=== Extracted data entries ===
^^^^^^^^
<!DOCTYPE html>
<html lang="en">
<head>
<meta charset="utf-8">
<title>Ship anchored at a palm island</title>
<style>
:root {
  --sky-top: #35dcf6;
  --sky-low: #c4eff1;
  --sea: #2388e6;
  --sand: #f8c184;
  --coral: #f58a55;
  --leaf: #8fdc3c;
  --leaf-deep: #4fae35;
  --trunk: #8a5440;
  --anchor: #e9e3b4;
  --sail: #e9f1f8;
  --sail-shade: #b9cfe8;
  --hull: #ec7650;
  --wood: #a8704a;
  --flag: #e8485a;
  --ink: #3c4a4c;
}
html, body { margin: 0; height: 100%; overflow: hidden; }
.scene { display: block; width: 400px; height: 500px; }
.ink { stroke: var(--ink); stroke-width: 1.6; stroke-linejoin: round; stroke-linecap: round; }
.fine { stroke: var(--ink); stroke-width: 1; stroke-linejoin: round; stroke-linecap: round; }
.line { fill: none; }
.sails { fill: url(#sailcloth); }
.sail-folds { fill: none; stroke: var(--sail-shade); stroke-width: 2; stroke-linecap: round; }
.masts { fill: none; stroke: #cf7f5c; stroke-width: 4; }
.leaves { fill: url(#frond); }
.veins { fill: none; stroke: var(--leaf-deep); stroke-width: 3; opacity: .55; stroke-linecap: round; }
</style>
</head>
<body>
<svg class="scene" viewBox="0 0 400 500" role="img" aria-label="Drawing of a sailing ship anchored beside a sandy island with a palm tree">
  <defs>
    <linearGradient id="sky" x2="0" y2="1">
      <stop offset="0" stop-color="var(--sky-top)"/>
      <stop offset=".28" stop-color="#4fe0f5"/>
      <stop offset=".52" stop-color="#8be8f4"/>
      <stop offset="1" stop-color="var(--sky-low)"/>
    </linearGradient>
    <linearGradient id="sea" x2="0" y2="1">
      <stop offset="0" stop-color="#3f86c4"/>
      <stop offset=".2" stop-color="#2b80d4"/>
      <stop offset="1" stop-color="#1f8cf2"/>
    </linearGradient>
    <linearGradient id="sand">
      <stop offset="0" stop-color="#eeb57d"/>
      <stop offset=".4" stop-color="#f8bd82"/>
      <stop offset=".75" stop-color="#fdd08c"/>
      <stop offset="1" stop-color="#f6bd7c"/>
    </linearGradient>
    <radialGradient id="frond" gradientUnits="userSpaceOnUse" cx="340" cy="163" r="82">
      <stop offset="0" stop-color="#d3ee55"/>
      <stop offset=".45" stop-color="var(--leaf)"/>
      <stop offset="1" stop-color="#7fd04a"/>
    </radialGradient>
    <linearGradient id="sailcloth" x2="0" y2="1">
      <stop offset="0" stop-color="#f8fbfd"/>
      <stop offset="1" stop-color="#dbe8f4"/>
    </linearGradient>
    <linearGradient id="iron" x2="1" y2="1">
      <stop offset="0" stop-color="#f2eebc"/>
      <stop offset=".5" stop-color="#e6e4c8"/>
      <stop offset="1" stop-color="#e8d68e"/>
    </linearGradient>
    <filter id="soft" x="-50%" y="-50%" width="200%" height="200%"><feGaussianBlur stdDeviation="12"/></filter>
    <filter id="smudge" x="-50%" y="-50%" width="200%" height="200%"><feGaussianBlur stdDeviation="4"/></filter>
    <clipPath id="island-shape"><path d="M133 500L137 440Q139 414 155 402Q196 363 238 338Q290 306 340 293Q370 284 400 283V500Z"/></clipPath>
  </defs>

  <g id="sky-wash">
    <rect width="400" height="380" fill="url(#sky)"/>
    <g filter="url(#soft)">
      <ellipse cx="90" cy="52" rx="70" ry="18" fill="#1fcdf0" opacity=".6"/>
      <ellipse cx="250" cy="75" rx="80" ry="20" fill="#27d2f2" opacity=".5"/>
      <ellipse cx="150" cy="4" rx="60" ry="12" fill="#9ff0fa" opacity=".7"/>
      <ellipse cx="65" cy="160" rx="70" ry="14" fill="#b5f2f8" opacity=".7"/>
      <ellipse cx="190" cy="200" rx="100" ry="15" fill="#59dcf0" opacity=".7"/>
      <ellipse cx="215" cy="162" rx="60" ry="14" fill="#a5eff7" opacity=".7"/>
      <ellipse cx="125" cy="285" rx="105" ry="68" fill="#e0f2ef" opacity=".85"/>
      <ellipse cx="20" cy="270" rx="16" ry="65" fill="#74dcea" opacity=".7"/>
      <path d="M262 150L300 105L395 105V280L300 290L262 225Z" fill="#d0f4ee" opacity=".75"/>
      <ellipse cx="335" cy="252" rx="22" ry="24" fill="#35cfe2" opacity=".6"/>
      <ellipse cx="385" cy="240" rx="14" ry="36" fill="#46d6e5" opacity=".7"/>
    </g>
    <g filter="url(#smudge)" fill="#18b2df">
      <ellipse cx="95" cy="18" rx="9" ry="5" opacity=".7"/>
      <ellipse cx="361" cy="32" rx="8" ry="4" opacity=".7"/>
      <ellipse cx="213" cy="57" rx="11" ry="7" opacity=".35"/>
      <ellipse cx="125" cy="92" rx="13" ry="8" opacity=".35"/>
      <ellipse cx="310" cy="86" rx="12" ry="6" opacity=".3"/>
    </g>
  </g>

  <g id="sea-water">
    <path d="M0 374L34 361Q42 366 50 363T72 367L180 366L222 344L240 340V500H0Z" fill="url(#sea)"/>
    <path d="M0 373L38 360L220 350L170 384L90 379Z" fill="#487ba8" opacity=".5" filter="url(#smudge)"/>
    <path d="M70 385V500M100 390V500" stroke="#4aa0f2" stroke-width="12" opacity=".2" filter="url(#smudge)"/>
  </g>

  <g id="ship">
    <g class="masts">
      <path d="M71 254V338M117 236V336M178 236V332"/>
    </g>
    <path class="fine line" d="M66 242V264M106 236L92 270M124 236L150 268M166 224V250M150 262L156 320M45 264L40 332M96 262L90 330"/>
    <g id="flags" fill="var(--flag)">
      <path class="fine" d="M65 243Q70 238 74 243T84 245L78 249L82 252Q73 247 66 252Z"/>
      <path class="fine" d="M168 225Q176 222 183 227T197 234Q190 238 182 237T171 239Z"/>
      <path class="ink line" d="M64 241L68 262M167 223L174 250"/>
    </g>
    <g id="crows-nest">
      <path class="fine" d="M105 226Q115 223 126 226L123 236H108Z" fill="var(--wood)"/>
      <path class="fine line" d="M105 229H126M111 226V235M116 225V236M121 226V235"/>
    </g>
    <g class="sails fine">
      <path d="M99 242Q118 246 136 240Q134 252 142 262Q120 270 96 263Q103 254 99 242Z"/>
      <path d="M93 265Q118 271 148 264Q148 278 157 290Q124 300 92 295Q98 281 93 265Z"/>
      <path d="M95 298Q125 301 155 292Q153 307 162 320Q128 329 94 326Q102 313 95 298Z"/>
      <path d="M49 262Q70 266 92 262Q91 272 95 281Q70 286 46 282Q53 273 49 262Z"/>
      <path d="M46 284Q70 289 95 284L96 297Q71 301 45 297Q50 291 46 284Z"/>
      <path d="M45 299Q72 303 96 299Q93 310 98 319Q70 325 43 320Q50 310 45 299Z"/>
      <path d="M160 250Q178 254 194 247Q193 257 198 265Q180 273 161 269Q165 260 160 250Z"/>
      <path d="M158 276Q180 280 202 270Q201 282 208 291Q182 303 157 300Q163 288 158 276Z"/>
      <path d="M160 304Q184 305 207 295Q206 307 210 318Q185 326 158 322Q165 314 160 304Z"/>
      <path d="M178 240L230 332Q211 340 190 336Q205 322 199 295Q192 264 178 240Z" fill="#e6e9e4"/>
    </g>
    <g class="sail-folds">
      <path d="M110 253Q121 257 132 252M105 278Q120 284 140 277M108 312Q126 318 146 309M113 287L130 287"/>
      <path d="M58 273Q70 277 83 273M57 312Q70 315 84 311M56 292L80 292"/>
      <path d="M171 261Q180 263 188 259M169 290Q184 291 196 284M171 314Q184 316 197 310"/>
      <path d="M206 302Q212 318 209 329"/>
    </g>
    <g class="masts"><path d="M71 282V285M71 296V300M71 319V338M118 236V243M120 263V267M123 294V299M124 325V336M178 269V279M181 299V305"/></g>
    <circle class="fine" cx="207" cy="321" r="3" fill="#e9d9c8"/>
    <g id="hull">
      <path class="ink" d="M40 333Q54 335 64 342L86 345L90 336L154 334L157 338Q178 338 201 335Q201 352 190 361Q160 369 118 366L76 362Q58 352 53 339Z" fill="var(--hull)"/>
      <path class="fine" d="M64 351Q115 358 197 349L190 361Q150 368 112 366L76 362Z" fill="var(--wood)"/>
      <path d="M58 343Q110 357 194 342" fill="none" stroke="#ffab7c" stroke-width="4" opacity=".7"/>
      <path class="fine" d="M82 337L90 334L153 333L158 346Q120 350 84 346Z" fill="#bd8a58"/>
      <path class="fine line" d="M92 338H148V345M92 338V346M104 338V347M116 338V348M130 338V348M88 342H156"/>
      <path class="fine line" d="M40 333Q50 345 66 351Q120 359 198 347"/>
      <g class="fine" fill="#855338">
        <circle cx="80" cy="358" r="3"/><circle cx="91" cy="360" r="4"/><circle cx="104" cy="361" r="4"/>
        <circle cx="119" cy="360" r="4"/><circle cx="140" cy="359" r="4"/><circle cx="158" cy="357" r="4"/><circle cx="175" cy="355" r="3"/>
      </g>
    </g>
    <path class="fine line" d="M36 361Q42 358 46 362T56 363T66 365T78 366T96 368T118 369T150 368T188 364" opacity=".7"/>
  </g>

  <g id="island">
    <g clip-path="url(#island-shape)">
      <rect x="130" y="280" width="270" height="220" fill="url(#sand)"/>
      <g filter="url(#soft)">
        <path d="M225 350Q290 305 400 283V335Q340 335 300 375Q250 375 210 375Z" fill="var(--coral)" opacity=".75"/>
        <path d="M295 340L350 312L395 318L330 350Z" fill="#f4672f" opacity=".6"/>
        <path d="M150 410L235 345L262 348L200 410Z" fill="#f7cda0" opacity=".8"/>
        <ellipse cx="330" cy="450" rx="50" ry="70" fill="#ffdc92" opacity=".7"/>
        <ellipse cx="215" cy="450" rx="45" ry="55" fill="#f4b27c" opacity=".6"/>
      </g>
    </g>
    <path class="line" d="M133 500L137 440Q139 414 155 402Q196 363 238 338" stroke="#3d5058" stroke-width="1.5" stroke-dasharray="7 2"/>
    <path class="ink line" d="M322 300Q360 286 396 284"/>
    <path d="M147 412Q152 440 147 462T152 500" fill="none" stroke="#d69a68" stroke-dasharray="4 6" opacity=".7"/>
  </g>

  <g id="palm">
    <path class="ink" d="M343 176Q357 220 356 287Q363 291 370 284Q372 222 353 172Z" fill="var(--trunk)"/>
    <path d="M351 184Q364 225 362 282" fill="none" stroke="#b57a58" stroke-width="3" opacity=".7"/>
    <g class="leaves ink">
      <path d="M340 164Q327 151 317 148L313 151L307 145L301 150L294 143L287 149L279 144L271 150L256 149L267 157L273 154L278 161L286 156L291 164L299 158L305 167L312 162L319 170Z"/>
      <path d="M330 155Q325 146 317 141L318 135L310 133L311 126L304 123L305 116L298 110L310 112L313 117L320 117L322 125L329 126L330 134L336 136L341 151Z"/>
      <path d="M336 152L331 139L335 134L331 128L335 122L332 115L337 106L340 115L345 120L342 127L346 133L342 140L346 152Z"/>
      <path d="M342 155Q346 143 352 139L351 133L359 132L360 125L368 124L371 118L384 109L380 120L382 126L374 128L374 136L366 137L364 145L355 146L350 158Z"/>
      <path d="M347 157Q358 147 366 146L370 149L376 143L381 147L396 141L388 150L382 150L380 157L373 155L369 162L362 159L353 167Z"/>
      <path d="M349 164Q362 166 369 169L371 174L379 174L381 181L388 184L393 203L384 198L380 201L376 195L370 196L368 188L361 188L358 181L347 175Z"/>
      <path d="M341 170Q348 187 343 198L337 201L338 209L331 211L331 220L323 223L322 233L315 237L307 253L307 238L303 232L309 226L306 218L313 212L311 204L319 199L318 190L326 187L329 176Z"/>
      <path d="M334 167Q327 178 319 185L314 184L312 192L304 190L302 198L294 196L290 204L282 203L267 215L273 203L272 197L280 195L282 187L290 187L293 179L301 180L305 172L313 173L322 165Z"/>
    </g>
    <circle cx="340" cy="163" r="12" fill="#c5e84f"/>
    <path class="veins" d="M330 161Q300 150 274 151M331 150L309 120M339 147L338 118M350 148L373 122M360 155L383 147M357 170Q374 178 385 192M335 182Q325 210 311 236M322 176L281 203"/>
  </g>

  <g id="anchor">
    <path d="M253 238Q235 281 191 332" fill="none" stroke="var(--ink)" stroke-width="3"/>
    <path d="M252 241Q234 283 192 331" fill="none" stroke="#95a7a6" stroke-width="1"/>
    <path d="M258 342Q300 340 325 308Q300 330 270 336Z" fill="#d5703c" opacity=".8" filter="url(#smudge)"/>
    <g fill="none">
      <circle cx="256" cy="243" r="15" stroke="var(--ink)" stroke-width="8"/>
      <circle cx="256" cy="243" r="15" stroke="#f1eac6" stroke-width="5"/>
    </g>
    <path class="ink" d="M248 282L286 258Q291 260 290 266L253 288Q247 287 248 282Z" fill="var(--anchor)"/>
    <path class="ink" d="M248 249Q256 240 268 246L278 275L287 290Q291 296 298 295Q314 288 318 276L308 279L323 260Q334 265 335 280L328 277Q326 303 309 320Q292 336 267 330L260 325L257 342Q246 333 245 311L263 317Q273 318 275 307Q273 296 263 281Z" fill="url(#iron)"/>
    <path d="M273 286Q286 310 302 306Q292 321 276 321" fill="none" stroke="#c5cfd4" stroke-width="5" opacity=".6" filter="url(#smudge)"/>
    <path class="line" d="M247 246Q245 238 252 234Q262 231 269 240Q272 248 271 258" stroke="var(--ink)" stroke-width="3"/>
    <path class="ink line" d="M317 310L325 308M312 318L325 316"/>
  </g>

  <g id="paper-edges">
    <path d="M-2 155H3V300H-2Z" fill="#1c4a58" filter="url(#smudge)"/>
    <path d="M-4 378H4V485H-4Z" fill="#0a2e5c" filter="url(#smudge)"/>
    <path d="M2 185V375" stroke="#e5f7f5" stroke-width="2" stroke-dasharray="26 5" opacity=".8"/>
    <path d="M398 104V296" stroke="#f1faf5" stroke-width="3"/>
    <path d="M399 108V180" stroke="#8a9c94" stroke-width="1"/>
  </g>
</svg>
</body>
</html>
^^^^^^^^
=== Required work ===
From the data above, say how many lines include "hull", and write nothing but the number.

=== Exercise result ===
3